The Fayette County Commission has accelerated its schedule to deal with more “issues” with the water system, scheduling an emergency meeting for today at 5 p.m.
The commission is slated to amend its contract with consulting firm CH2M Hill “as related to issues at the Fayette County Water System.” The meeting will be held in the commission’s main public meeting room, located at the county Stonewall government complex in downtown Fayetteville.
According to a blog post from County Commission Chairman Steve Brown, he and his fellow board members are “very angry” that they were not informed about the problem with discolored water Tuesday, and he apologized for the county not notifying Peachtree City officials.
“Unfortunately, our Water System Director did not see fit to contact the Board of Commissioners and inform us that we were having a problem,” Brown wrote.
Today’s meeting comes on the heels of problems with discolored water Tuesday that were chalked up to a pipe break in the area of Golfview Drive in Peachtree City. See http://www.thecitizen.com/articles/08-06-2013/mang-it-dirty-water-again
The discolored water problem comes on the heels of the weeks-long process it took two months ago to resolve pervasive issues with smelly water. Water system officials first indicated the smelly water issue was due to organic material buildup in Lake Peachtree but it was later determined that the problem source was the Starr’s Mill Pond as well as significant problems with the way raw water is processed at the Crosstown Water Treatment Plant.
To remedy the smelly water problem, a consultant hired by the county determined the county needed to remove sludge that had solidified at the bottom of two water storage basins at the Crosstown plant. The theory was that because those basins were used to rid solid contaminants away from the plant, they were eventually recycled back into the plant, causing at least some if not much of the smelly water problem.
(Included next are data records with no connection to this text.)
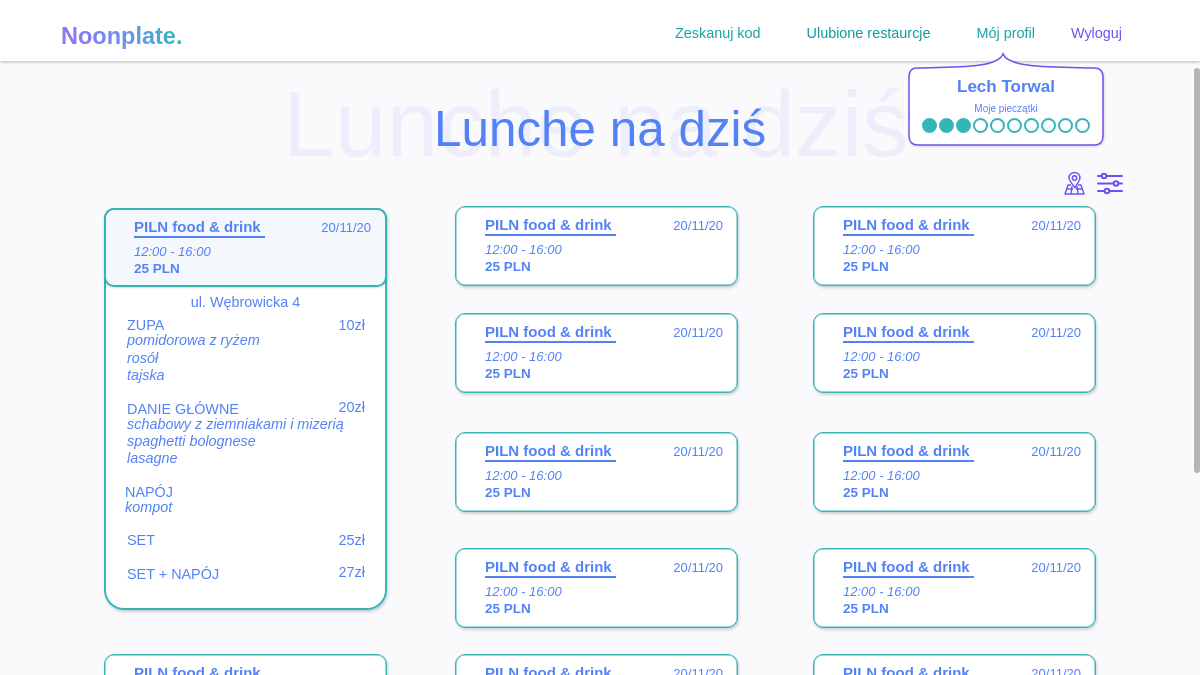
<!DOCTYPE html>
<html lang="pl">
<head>
<meta charset="utf-8">
<title>Lunche na dziś</title>
<style>
:root {
  --teal: #36b5b9;
  --teal-text: #1aa3a3;
  --blue: #5382f7;
  --purple: #6f50ee;
  --ghost: #eeedfb;
  --page: #fafafd;
  --card-head: #f4f7fb;
}
* { box-sizing: border-box; margin: 0; padding: 0; }
html, body { width: 1200px; height: 675px; overflow: hidden; }
body { position: relative; background: var(--page); color: var(--blue); font: 14.4px/17.4px "Liberation Sans", Arial, sans-serif; white-space: nowrap; }
a { color: inherit; text-decoration: none; }
ul { list-style: none; }

.topbar { position: relative; display: flex; justify-content: space-between; height: 61px; padding: 25px 78px 0 61px; background: #fff; box-shadow: 0 1px 3px rgba(0,0,0,.28); }
.brand { height: 28px; font-size: 23.5px; line-height: 23px; font-weight: 700; color: transparent; background: linear-gradient(90deg, #8f74fb, #6f8df0 50%, #36b9c0); background-clip: text; -webkit-background-clip: text; }
.nav { display: flex; gap: 46px; color: var(--teal-text); }
.nav .current { color: #0b9c9c; }
.nav .logout { margin-left: -10px; color: var(--purple); }

.ghost-title, .title { position: absolute; line-height: 1; font-weight: 400; }
.ghost-title { left: 283px; top: 78px; font-size: 93px; color: var(--ghost); }
.title { left: 434px; top: 104px; font-size: 49.4px; }

.profile { position: absolute; left: 907px; top: 52px; width: 198px; height: 96px; filter: drop-shadow(1px 1px 1px rgba(0,0,0,.12)); }
.profile-frame { position: absolute; inset: 0; }
.profile-body { position: relative; display: flex; flex-direction: column; align-items: center; padding-top: 25px; }
.profile-name { font-size: 17px; line-height: 20px; }
.stamps-label { margin-top: 6px; font-size: 10px; line-height: 12px; }
.stamps { display: flex; gap: 2px; margin-top: 3px; }
.stamps li { width: 15px; height: 15px; border: 2px solid var(--teal); border-radius: 50%; background: #fff; }
.stamps .collected { background: var(--teal); }

.tools { position: absolute; left: 1063px; top: 171px; display: flex; gap: 10px; }
.tools svg { display: block; fill: none; stroke: var(--purple); }

.lunches { position: absolute; left: 104px; top: 206px; display: grid; grid-template-columns: 351px 358px 283px; grid-template-rows: 107px 119px 116px 106px 80px; align-items: start; }
.card { position: relative; width: 283px; height: 80px; padding: 8.5px 14px 0 29px; border: 1px solid var(--teal); border-radius: 10px; background: #fff; box-shadow: inset 0 0 0 .5px var(--teal), 1px 2px 3px rgba(0,0,0,.16); }
.card-top { display: flex; justify-content: space-between; }
.card h2 { height: 20px; padding-right: 4px; border-bottom: 2px solid var(--blue); font-size: 15px; line-height: 17px; }
.card .date { font-size: 13px; line-height: 19px; }
.card .hours { margin-top: 6px; font-size: 13px; line-height: 16px; font-style: italic; }
.card .price { font-size: 13.5px; line-height: 17px; font-weight: 700; }

.offer { grid-row: 1 / span 4; width: 283px; height: 402px; margin-top: 2px; border-radius: 10px 10px 20px 20px; background: #fff; box-shadow: inset 0 0 0 2px var(--teal), 1px 2px 3px rgba(0,0,0,.18); }
.offer .card { height: 79px; padding: 7.5px 14px 0 28px; border-width: 2px; background: var(--card-head); box-shadow: 0 1px 2px rgba(0,0,0,.15); }
.address { margin-top: 6.5px; text-align: center; }
.menu { display: flex; flex-direction: column; gap: 18px; padding: 8.5px 22px 0 23px; }
.course { position: relative; }
.course h3 { display: flex; justify-content: space-between; font-size: 14.4px; line-height: 13px; font-weight: 400; }
.course li { font-style: italic; }
.course .raised { position: relative; top: -2px; }
.drink { left: -2px; }
.set-drink { margin-top: 3px; }

.scrollbar { position: absolute; left: 1194px; top: 68px; width: 6px; height: 405px; border-radius: 3px; background: #b5b5b7; }
</style>
</head>
<body>
<header class="topbar">
  <a class="brand" href="#">Noonplate.</a>
  <nav class="nav">
    <a href="#">Zeskanuj kod</a>
    <a class="current" href="#">Ulubione restaurcje</a>
    <a href="#">Mój profil</a>
    <a class="logout" href="#">Wyloguj</a>
  </nav>
</header>

<div class="ghost-title" aria-hidden="true">Lunche na dziś</div>
<h1 class="title">Lunche na dziś</h1>

<aside class="profile">
  <svg class="profile-frame" width="198" height="96" aria-hidden="true">
    <path d="M10 16C50 15 91 16 96 2C101 16 145 15 187 16Q196 16 196 25V84Q196 93 187 93H11Q2 93 2 84V25Q2 16 10 16Z" fill="#fff" stroke="#6f50ee" stroke-width="1.5"/>
  </svg>
  <div class="profile-body">
    <strong class="profile-name">Lech Torwal</strong>
    <span class="stamps-label">Moje pieczątki</span>
    <ul class="stamps">
      <li class="collected"></li><li class="collected"></li><li class="collected"></li><li></li><li></li><li></li><li></li><li></li><li></li><li></li>
    </ul>
  </div>
</aside>

<div class="tools">
  <a href="#" aria-label="Mapa"><svg width="23" height="25" stroke-width="1.4" stroke-linejoin="round">
    <path d="M12 17C9 12 6 10 6 7A5.5 5.5 0 0 1 17 7C17 10 14 12 12 17Z"/>
    <circle cx="11.5" cy="7" r="2.2"/>
    <path d="M8 14H5L2 23H21L18 14H15M4 18H10M13 18H19M9 15L8 23M14 15L15 23"/>
  </svg></a>
  <a href="#" aria-label="Filtry"><svg width="28" height="25" stroke-width="2" stroke-linecap="round">
    <path d="M2 5H5M11 5H26M2 12.5H17M23 12.5H26M2 20H8M14 20H26"/>
    <circle cx="8" cy="5" r="2.3"/><circle cx="20" cy="12.5" r="2.3"/><circle cx="11" cy="20" r="2.3"/>
  </svg></a>
</div>

<main class="lunches">
  <section class="offer">
    <article class="card">
      <div class="card-top"><h2>PILN food &amp; drink</h2><span class="date">20/11/20</span></div>
      <p class="hours">12:00 - 16:00</p>
      <p class="price">25 PLN</p>
    </article>
    <p class="address">ul. Wębrowicka 4</p>
    <div class="menu">
      <div class="course">
        <h3>ZUPA <span>10zł</span></h3>
        <ul><li>pomidorowa z ryżem</li><li>rosół</li><li>tajska</li></ul>
      </div>
      <div class="course">
        <h3>DANIE GŁÓWNE <span class="raised">20zł</span></h3>
        <ul><li>schabowy z ziemniakami i mizerią</li><li>spaghetti bolognese</li><li>lasagne</li></ul>
      </div>
      <div class="course drink">
        <h3>NAPÓJ</h3>
        <ul><li>kompot</li></ul>
      </div>
      <div class="course"><h3>SET <span>25zł</span></h3></div>
      <div class="course set-drink"><h3>SET + NAPÓJ <span class="raised">27zł</span></h3></div>
    </div>
  </section>

  <article class="card">
    <div class="card-top"><h2>PILN food &amp; drink</h2><span class="date">20/11/20</span></div>
    <p class="hours">12:00 - 16:00</p>
    <p class="price">25 PLN</p>
  </article>
  <article class="card">
    <div class="card-top"><h2>PILN food &amp; drink</h2><span class="date">20/11/20</span></div>
    <p class="hours">12:00 - 16:00</p>
    <p class="price">25 PLN</p>
  </article>

  <article class="card">
    <div class="card-top"><h2>PILN food &amp; drink</h2><span class="date">20/11/20</span></div>
    <p class="hours">12:00 - 16:00</p>
    <p class="price">25 PLN</p>
  </article>
  <article class="card">
    <div class="card-top"><h2>PILN food &amp; drink</h2><span class="date">20/11/20</span></div>
    <p class="hours">12:00 - 16:00</p>
    <p class="price">25 PLN</p>
  </article>

  <article class="card">
    <div class="card-top"><h2>PILN food &amp; drink</h2><span class="date">20/11/20</span></div>
    <p class="hours">12:00 - 16:00</p>
    <p class="price">25 PLN</p>
  </article>
  <article class="card">
    <div class="card-top"><h2>PILN food &amp; drink</h2><span class="date">20/11/20</span></div>
    <p class="hours">12:00 - 16:00</p>
    <p class="price">25 PLN</p>
  </article>

  <article class="card">
    <div class="card-top"><h2>PILN food &amp; drink</h2><span class="date">20/11/20</span></div>
    <p class="hours">12:00 - 16:00</p>
    <p class="price">25 PLN</p>
  </article>
  <article class="card">
    <div class="card-top"><h2>PILN food &amp; drink</h2><span class="date">20/11/20</span></div>
    <p class="hours">12:00 - 16:00</p>
    <p class="price">25 PLN</p>
  </article>

  <article class="card">
    <div class="card-top"><h2>PILN food &amp; drink</h2></div>
  </article>
  <article class="card">
    <div class="card-top"><h2>PILN food &amp; drink</h2><span class="date">20/11/20</span></div>
  </article>
  <article class="card">
    <div class="card-top"><h2>PILN food &amp; drink</h2><span class="date">20/11/20</span></div>
  </article>
</main>

<div class="scrollbar" aria-hidden="true"></div>
</body>
</html>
The sludge removal process, undertaken by a contractor at the county’s request, is essentially complete as of this date, The Citizen has learned.